### Work order
Wherever a line of the data contains "crimpB", copy that line.

####

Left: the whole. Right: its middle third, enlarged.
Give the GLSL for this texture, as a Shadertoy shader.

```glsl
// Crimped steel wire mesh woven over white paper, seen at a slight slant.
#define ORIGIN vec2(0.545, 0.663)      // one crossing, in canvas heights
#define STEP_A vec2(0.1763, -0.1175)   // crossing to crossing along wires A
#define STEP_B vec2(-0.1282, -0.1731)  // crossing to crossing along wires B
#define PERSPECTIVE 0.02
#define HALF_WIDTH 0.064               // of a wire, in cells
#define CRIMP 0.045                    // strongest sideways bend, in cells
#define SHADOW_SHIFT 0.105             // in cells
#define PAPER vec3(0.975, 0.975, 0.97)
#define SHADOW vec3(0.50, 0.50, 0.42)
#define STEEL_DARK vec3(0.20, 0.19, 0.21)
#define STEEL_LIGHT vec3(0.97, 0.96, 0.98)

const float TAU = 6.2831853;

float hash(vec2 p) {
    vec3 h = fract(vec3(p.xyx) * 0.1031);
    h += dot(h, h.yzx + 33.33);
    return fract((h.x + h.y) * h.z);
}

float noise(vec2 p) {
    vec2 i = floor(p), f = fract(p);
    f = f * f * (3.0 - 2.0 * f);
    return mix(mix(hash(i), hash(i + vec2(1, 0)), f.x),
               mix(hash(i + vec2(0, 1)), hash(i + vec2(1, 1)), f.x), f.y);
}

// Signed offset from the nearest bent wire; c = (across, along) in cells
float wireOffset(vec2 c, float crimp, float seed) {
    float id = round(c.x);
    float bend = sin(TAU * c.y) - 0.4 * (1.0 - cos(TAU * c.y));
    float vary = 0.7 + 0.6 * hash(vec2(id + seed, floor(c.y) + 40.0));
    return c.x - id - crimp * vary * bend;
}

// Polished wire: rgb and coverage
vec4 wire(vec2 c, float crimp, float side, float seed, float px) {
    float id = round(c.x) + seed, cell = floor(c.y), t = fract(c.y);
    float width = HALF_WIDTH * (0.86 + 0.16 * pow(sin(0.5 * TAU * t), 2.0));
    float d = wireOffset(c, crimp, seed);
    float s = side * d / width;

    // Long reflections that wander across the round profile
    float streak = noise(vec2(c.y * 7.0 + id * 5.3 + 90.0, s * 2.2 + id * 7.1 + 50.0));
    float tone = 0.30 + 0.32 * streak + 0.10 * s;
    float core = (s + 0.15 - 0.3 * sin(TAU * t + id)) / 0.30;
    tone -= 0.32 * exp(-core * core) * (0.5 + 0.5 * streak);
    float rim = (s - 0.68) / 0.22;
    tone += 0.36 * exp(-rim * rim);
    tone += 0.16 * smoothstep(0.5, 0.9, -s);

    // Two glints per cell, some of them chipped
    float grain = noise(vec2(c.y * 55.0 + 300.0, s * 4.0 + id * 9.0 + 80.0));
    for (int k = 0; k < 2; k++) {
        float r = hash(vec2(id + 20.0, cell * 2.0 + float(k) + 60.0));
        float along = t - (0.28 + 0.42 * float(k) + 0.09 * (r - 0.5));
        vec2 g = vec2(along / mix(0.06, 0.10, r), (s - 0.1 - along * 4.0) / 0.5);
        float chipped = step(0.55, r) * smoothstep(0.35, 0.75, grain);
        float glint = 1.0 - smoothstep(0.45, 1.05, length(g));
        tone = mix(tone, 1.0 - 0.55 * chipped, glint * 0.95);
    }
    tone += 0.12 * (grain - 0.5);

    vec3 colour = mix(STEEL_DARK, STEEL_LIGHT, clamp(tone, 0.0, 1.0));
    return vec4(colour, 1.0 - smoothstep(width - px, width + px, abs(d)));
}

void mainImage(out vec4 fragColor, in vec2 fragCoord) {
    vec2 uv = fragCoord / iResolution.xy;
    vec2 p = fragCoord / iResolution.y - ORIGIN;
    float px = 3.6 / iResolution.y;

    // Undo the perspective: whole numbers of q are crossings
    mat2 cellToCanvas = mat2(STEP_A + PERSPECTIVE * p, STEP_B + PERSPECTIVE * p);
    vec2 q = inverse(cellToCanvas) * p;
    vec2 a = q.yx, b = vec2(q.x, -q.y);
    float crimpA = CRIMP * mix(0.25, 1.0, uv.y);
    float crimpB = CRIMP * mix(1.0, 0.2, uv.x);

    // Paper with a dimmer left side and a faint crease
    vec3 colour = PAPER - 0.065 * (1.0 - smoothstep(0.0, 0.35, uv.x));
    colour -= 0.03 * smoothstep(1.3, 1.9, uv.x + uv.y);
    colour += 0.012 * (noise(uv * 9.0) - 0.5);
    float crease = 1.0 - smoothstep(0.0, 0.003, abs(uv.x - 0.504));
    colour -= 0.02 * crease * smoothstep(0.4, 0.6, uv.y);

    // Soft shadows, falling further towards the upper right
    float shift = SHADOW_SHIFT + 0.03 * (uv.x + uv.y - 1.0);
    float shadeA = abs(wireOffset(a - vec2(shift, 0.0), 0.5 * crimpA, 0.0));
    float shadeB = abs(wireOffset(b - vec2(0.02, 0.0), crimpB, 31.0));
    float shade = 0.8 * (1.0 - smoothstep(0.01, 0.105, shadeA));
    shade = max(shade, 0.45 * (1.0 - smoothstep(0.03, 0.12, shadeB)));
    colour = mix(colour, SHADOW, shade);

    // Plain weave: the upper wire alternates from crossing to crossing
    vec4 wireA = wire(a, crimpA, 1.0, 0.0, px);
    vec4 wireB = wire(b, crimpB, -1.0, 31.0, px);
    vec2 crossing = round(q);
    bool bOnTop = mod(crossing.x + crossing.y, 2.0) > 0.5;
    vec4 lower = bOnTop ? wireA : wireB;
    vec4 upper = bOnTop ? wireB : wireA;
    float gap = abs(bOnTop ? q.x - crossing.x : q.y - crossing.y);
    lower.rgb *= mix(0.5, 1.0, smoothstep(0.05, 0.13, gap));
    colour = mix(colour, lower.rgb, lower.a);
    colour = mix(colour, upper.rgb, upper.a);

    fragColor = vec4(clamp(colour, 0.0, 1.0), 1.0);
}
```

####

### Output of the task
    float crimpB = CRIMP * mix(1.0, 0.2, uv.x);
    float shadeB = abs(wireOffset(b - vec2(0.02, 0.0), crimpB, 31.0));
    vec4 wireB = wire(b, crimpB, -1.0, 31.0, px);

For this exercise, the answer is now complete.